* WHAT YOU SHOULD DO *
Scan the lines below for the word "roundRect". Copy each line you find it in.

* DATA IN THIS EXERCISE *
· · · ·
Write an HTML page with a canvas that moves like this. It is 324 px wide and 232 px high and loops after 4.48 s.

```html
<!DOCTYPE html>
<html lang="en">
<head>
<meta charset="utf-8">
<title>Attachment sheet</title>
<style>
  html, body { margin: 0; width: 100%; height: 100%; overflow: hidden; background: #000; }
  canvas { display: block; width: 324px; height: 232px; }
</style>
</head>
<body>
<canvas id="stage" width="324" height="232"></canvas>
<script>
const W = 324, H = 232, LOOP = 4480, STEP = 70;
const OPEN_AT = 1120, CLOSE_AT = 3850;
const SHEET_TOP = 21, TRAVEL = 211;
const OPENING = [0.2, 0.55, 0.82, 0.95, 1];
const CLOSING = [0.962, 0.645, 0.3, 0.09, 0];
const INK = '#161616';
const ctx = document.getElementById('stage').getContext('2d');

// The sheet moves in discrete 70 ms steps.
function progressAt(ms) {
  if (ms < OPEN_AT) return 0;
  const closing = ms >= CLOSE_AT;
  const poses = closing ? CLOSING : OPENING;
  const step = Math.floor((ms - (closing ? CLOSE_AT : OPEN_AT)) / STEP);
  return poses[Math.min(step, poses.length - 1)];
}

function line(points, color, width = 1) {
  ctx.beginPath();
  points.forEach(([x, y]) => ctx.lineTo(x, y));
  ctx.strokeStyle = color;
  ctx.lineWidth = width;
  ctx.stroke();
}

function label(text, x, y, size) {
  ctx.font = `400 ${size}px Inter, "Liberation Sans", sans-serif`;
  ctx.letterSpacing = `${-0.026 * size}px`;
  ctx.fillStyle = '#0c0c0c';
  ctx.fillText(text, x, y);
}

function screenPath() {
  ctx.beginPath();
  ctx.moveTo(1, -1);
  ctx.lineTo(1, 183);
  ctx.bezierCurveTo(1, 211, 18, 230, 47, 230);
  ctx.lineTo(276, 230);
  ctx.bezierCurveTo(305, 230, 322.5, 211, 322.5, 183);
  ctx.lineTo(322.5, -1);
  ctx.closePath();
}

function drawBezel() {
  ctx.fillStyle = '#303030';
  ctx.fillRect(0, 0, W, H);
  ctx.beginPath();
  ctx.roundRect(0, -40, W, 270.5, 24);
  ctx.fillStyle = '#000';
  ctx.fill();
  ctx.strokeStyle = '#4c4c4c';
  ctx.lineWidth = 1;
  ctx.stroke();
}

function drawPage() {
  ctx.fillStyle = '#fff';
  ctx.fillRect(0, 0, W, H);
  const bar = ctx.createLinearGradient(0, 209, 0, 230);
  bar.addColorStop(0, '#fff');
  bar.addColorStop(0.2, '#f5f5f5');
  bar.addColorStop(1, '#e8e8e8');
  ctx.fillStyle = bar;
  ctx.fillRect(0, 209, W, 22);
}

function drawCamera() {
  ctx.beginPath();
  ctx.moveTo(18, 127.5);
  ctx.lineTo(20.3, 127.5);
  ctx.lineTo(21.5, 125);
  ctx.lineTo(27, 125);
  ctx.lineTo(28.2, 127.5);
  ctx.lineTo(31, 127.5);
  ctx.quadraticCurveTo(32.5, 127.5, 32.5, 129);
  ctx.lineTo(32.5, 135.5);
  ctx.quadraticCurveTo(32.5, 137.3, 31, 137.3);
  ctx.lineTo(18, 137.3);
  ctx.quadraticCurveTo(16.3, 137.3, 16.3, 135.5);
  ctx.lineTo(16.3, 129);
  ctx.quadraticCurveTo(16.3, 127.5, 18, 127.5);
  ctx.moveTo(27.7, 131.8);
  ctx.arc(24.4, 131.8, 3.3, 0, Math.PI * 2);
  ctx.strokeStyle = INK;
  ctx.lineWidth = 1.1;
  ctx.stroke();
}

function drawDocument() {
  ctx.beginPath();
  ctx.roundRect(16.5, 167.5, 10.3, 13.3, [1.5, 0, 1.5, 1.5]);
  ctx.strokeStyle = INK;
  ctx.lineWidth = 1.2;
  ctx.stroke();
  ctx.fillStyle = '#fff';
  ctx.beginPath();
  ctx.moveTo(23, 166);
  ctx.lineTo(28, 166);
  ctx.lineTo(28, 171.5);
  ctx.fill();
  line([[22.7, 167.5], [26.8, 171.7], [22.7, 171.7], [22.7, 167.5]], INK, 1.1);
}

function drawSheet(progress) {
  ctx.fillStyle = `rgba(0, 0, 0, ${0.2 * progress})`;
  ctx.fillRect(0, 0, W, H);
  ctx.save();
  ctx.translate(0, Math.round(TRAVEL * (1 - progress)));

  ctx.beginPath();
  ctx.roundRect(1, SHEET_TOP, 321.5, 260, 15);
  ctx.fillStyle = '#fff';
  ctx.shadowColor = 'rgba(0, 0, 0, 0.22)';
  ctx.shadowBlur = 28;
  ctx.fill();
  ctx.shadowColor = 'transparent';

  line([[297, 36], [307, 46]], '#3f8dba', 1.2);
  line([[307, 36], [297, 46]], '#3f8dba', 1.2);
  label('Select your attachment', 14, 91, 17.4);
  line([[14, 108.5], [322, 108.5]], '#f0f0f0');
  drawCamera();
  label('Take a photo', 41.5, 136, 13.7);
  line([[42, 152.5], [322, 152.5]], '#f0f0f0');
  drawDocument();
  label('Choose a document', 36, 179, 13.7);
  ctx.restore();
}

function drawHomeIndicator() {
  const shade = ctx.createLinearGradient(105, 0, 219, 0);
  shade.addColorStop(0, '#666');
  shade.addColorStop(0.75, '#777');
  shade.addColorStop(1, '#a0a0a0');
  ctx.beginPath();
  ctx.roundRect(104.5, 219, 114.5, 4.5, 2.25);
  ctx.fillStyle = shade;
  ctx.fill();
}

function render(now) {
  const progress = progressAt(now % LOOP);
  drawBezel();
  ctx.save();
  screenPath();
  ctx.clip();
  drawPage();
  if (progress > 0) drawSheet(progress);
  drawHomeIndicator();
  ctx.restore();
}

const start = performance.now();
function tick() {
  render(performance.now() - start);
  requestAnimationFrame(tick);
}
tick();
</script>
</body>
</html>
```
· · · ·
* EXERCISE RESPONSE *
  ctx.roundRect(0, -40, W, 270.5, 24);
  ctx.roundRect(16.5, 167.5, 10.3, 13.3, [1.5, 0, 1.5, 1.5]);
  ctx.roundRect(1, SHEET_TOP, 321.5, 260, 15);
  ctx.roundRect(104.5, 219, 114.5, 4.5, 2.25);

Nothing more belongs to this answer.